The FJ Cruiser features an interesting color palate, including Army Green, a bright yellow (Sun Fusion), a silver (Titanium Metallic), the difficult-to-describe Black Diamond, the very literal Brick, plain Black, Silver Fresco Metallic, and Iceberg White. The paint color covers only the hood, fenders, body sides, C-pillars and rear door. In homage to the old FJ40s, all FJ Cruisers have white roofs.
Like the exterior, the interior of the Toyota FJ Cruiser reflects the character of the early FJ 40s, especially when equipped with the optional body-colored door panel inserts. The standard dashboard looks like an extruded aluminum beam, with audio and climate controls set into a body-colored panel in the center.
If you want leather seats, you don't want an FJ Cruiser, which comes only with water-resistant cloth upholstery and rubberized floor and cargo mats. The expectation is that people who drive FJ Cruisers will get them dirty, and want the easy cleanup provided by such materials.
The seats have active headrests. In certain rear collisions, a cable-actuated mechanism in the headrest moves it upward and forward to help limit the movement of the occupant's head, potentially reducing whiplash injuries. For 2011, new folding rear headrests improve rearward visibility.
Switches for various mechanical systems are set in a panel just ahead of the shift lever. Not only are they conveniently placed, but there are dummy switches to ease installation of aftermarket equipment such as auxiliary lighting or locking axles for extreme off-road use.

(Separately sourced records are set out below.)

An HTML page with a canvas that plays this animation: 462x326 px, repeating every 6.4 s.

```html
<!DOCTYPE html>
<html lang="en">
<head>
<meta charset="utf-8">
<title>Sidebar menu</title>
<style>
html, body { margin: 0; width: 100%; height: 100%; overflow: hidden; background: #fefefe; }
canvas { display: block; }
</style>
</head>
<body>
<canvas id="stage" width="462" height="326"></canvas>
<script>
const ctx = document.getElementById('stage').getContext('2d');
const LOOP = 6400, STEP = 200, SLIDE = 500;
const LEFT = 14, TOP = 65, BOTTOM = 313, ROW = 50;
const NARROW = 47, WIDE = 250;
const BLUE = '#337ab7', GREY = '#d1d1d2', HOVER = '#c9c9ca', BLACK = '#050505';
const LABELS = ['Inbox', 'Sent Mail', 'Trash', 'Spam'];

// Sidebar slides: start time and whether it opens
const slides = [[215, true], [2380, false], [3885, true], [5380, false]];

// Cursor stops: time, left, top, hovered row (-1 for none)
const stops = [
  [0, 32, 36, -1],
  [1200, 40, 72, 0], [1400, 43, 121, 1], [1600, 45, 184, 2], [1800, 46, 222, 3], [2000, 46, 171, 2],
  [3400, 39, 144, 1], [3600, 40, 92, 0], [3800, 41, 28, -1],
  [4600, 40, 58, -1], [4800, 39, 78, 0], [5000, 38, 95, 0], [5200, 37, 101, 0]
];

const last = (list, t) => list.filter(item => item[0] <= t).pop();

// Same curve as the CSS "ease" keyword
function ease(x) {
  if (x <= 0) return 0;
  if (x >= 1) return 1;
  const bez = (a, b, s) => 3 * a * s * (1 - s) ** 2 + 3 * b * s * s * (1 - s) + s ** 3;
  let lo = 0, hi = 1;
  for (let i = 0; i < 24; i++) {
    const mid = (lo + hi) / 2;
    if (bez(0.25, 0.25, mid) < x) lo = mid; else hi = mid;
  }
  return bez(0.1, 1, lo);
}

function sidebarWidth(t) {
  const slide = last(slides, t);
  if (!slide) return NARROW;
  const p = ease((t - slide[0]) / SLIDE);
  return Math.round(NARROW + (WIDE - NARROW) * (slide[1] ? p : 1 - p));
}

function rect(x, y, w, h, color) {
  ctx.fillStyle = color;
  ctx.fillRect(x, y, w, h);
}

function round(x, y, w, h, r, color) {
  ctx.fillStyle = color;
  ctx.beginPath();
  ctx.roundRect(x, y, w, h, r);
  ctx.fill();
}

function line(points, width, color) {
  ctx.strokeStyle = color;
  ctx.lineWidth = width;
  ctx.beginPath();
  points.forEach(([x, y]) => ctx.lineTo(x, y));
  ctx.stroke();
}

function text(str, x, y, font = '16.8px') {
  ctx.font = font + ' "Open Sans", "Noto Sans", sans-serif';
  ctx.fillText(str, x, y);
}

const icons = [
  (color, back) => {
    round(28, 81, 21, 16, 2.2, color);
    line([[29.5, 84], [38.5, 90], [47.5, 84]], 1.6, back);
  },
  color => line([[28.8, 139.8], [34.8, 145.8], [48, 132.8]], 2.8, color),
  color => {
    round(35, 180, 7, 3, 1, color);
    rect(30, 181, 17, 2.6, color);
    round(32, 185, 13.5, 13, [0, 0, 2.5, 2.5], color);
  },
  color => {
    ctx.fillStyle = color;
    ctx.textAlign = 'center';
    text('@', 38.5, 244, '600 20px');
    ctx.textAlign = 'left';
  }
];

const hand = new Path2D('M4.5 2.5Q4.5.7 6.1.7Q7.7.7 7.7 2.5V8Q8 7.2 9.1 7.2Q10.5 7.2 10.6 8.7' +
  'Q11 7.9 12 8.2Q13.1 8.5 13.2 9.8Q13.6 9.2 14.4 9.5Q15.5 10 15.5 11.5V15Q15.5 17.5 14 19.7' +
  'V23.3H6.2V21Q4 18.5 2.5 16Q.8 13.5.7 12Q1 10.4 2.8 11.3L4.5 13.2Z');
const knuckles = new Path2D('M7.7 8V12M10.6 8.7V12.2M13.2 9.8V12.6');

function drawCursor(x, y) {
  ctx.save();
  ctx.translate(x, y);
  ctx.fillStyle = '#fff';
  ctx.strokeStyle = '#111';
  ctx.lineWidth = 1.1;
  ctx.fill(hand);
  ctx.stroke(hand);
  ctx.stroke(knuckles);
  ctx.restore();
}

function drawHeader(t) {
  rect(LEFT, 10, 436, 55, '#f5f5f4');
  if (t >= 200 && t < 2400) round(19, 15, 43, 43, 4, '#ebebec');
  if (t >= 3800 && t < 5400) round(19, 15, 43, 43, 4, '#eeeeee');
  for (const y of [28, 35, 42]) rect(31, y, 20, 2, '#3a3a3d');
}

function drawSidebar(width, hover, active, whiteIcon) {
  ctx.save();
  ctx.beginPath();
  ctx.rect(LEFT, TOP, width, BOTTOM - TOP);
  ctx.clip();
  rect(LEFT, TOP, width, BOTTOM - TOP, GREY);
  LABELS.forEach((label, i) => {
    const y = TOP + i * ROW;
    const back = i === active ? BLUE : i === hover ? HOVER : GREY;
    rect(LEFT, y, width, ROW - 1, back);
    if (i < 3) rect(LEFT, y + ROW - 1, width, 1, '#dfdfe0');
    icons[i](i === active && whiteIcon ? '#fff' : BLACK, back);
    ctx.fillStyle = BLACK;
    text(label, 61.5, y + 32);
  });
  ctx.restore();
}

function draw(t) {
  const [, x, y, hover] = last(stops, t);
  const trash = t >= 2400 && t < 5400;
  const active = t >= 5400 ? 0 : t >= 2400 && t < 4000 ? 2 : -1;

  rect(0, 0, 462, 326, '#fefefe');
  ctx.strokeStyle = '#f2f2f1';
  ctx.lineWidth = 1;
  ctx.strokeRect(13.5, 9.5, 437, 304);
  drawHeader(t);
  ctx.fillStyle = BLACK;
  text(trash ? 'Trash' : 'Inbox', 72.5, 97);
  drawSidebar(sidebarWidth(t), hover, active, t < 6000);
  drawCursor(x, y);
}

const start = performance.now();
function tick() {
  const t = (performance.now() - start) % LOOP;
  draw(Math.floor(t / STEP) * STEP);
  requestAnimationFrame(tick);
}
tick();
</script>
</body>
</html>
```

The driver faces white-faced gauges (speedometer, tachometer, engine temperature, voltage and fuel level) that are easy to read. In addition to the regular glove box ahead of the front passenger seat, there's a smaller covered storage box on top of the instrument panel in front of the driver. This area can be fitted with an accessory Garmin Quest 2 navigation unit that can be removed from the vehicle for hiking or other activities.
Cup holders are provided in the center console and all four doors. A 12-volt outlet is mounted on the switch panel ahead of the shifter; and a three-prong, grounded 115-volt power outlet in the cargo area with a switch for either 100 or 400 watts of output (the higher figure available when the vehicle is at idle).
The rear seatback splits 60/40 to optimize cargo carrying options. The rear-seat cushion tips forward and can be removed to provide a few more inches of cargo area behind the front seats. Rear-hinged rear side doors give easy access to the back seat and cargo area; for 2011, that access has been improved on the passenger side, with a front passenger seatback that folds farther forward.
The standard audio system includes a CD player and iPod and MP3 capability as well as two ceiling-mounted speakers designed to enhance the sound experience within the FJ Cruiser. The Upgrade Package includes an audio system with pair of 2.6-inch speakers mounted on the rear pillars.
Because the FJ Cruiser has wide C-pillars that may interfere with the driver's rearward vision, a rear sonar system and a rearview camera are included in the Convenience Package, to warn the driver of the proximity of objects when the transmission is in Reverse. We had no trouble parking the FJ in urban settings on our test drive, nor did we have to move into strange positions to see stoplights through the upright windshield.